Source records:
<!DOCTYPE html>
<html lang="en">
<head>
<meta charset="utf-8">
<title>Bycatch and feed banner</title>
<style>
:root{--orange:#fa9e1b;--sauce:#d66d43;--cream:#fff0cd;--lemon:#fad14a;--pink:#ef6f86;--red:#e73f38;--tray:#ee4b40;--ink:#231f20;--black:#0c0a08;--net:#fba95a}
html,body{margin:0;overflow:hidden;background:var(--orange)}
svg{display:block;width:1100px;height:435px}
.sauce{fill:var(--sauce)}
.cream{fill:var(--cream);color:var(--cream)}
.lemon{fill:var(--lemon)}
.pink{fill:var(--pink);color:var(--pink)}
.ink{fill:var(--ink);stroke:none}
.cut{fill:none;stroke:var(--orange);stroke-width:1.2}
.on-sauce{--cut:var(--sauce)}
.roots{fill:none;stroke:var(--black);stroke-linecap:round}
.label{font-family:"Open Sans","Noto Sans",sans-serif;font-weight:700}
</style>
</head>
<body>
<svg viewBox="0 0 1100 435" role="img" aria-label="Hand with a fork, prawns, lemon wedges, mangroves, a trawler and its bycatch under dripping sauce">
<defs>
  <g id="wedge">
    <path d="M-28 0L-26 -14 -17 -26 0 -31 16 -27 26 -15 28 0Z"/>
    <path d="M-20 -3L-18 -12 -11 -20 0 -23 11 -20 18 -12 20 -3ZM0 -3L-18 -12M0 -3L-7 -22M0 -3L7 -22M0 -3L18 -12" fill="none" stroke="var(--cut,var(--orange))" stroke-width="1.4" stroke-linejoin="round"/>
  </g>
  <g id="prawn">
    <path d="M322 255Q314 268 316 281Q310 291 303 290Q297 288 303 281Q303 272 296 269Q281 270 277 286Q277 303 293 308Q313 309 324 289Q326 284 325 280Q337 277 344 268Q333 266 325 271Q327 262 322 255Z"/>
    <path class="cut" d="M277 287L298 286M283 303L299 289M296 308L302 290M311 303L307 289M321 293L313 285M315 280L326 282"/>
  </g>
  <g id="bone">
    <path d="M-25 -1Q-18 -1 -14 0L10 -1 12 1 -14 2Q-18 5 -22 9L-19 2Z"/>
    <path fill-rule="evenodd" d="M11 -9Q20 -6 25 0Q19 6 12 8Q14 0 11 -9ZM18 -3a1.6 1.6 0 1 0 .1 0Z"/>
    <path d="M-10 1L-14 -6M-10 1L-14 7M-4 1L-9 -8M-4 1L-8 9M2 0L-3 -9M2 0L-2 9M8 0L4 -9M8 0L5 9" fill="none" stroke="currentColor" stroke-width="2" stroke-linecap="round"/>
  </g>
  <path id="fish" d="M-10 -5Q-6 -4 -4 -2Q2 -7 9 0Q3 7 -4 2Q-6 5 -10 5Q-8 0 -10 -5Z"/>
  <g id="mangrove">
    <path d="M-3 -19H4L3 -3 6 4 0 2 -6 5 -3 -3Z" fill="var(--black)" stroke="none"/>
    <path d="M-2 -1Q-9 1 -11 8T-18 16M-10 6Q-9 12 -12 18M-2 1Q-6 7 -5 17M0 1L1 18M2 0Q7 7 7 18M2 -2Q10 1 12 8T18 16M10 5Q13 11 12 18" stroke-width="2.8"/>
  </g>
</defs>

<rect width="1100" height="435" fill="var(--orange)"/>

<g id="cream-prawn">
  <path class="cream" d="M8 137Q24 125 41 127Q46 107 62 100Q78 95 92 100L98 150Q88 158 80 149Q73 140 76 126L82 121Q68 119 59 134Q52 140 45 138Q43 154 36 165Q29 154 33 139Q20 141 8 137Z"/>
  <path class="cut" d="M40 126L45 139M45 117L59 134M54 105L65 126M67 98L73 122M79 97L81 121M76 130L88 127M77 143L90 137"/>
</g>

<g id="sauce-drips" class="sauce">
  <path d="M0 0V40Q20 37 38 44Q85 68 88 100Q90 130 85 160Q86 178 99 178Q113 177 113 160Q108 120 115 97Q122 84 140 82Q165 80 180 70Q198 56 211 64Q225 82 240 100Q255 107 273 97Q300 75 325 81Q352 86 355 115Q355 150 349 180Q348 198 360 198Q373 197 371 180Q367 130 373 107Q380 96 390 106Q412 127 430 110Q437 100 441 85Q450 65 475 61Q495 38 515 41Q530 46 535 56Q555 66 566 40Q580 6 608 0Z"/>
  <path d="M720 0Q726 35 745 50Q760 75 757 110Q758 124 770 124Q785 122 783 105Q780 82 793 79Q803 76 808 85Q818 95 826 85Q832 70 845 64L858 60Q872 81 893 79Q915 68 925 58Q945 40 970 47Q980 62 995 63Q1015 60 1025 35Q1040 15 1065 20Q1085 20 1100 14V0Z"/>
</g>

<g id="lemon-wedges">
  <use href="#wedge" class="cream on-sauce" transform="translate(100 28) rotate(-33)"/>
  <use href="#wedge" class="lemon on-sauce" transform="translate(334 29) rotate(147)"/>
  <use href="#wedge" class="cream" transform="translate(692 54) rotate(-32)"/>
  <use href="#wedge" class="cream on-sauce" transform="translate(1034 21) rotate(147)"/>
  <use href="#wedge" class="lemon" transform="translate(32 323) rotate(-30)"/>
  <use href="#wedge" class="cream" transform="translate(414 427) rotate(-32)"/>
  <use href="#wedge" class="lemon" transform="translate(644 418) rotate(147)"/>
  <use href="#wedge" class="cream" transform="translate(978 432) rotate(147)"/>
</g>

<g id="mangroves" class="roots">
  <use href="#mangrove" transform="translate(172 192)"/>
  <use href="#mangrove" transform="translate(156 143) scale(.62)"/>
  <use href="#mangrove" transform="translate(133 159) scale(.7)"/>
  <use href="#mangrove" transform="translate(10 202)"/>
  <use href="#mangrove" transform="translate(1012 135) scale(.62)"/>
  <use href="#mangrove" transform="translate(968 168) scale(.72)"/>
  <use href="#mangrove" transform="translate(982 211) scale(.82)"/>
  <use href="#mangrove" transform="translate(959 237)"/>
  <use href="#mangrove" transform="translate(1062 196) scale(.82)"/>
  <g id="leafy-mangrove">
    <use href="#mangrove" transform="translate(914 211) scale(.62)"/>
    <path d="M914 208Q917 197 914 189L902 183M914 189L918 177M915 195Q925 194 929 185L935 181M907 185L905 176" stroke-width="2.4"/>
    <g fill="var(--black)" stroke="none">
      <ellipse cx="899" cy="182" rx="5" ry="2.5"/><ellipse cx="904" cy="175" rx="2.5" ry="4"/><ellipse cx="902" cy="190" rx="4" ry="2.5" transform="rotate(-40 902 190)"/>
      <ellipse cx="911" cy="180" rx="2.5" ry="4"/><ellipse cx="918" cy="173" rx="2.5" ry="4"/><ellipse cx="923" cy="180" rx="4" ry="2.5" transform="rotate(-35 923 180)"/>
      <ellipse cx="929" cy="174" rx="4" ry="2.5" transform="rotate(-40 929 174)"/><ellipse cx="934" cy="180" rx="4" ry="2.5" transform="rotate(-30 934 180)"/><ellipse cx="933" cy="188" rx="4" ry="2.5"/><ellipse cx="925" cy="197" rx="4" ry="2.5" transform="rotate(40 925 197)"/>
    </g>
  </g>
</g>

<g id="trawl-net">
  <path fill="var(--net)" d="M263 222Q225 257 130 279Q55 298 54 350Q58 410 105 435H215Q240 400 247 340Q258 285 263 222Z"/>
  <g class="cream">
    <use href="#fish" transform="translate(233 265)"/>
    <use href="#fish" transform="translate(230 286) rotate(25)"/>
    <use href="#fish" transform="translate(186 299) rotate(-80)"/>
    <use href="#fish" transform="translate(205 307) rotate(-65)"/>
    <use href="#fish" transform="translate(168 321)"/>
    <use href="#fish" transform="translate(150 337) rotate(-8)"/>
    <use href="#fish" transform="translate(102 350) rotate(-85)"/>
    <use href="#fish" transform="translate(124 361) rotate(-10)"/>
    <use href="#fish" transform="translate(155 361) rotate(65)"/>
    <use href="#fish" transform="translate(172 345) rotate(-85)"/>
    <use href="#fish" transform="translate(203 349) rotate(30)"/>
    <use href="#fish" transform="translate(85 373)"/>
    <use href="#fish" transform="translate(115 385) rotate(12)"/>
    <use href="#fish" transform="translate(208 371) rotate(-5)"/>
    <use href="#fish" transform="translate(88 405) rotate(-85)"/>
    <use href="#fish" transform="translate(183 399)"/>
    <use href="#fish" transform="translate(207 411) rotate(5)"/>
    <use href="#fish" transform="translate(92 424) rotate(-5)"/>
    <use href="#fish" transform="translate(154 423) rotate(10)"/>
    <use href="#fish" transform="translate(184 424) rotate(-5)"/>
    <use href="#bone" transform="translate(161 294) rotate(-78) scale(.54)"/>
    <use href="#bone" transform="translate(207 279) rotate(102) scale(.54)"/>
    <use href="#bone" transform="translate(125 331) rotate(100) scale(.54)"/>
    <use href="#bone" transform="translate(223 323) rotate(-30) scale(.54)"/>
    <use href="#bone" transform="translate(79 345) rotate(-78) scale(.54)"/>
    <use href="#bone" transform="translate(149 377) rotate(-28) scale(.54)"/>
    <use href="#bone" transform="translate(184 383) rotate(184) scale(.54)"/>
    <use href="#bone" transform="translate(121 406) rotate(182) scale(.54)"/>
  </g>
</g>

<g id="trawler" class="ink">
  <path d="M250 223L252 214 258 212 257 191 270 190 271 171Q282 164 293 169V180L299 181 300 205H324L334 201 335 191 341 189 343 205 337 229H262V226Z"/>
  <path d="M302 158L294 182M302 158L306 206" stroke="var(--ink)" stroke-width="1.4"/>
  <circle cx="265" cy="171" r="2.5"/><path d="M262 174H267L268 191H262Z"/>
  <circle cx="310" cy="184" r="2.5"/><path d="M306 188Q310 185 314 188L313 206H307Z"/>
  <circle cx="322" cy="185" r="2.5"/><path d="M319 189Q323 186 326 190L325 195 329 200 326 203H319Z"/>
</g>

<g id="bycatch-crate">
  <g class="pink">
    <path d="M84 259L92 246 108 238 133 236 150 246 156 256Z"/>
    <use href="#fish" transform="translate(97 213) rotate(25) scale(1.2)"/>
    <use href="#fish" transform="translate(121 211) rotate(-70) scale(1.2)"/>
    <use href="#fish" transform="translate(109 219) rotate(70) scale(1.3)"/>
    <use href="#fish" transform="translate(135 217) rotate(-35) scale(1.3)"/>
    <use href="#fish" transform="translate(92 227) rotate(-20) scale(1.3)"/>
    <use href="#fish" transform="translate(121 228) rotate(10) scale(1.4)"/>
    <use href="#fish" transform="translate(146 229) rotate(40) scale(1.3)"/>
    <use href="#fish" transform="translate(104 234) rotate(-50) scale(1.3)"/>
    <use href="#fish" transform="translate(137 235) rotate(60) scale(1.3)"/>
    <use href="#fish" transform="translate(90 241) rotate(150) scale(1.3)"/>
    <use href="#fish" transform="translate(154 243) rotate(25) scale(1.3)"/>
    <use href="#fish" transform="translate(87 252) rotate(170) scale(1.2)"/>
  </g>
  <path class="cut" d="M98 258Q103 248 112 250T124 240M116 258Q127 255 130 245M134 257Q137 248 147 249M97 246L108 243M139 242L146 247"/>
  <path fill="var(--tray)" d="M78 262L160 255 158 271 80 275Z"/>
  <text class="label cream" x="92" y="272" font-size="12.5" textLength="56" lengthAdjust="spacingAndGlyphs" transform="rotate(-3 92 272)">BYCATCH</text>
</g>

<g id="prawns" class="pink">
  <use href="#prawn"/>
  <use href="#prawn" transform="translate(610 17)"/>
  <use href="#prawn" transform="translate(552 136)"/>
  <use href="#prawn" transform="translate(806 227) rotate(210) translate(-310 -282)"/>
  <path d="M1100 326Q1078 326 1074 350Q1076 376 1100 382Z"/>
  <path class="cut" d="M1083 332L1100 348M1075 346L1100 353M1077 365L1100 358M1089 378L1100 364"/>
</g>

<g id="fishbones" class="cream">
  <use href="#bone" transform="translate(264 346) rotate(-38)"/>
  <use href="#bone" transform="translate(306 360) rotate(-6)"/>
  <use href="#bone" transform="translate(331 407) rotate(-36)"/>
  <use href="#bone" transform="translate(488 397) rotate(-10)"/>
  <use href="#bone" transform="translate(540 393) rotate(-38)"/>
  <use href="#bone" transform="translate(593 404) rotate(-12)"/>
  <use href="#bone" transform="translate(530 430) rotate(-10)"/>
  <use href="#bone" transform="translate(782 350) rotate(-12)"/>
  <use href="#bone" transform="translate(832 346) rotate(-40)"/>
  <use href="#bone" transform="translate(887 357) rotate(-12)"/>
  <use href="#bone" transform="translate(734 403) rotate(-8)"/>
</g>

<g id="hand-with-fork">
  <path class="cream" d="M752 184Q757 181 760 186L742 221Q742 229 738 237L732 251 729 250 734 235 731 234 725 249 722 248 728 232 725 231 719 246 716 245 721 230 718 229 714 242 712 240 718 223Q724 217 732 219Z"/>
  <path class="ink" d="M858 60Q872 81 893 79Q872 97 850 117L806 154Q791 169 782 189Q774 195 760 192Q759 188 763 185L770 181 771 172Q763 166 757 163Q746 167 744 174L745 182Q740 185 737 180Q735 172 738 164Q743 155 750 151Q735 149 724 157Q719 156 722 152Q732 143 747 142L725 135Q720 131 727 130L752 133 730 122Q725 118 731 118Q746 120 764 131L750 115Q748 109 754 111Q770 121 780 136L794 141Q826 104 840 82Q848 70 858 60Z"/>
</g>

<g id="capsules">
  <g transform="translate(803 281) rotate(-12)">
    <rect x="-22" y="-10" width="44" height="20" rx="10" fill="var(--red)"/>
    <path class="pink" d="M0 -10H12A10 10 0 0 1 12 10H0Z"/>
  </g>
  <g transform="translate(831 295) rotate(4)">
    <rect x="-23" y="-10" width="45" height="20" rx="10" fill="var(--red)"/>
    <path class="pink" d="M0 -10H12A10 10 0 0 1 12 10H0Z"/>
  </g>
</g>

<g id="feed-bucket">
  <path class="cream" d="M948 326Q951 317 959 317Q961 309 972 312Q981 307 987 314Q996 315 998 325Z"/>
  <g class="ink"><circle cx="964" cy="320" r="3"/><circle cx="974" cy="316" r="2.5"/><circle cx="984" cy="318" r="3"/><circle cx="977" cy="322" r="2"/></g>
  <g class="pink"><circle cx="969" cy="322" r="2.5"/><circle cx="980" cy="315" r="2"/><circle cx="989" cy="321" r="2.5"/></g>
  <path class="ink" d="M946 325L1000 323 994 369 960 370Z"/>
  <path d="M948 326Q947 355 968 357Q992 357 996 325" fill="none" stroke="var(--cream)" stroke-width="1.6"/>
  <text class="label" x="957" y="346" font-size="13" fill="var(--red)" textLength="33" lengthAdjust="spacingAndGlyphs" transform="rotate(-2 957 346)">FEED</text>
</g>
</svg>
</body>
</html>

Work required: Look through the entries above and copy each line that has "html" in it.

Answer to this exercise:
<!DOCTYPE html>
<html lang="en">
html,body{margin:0;overflow:hidden;background:var(--orange)}
</html>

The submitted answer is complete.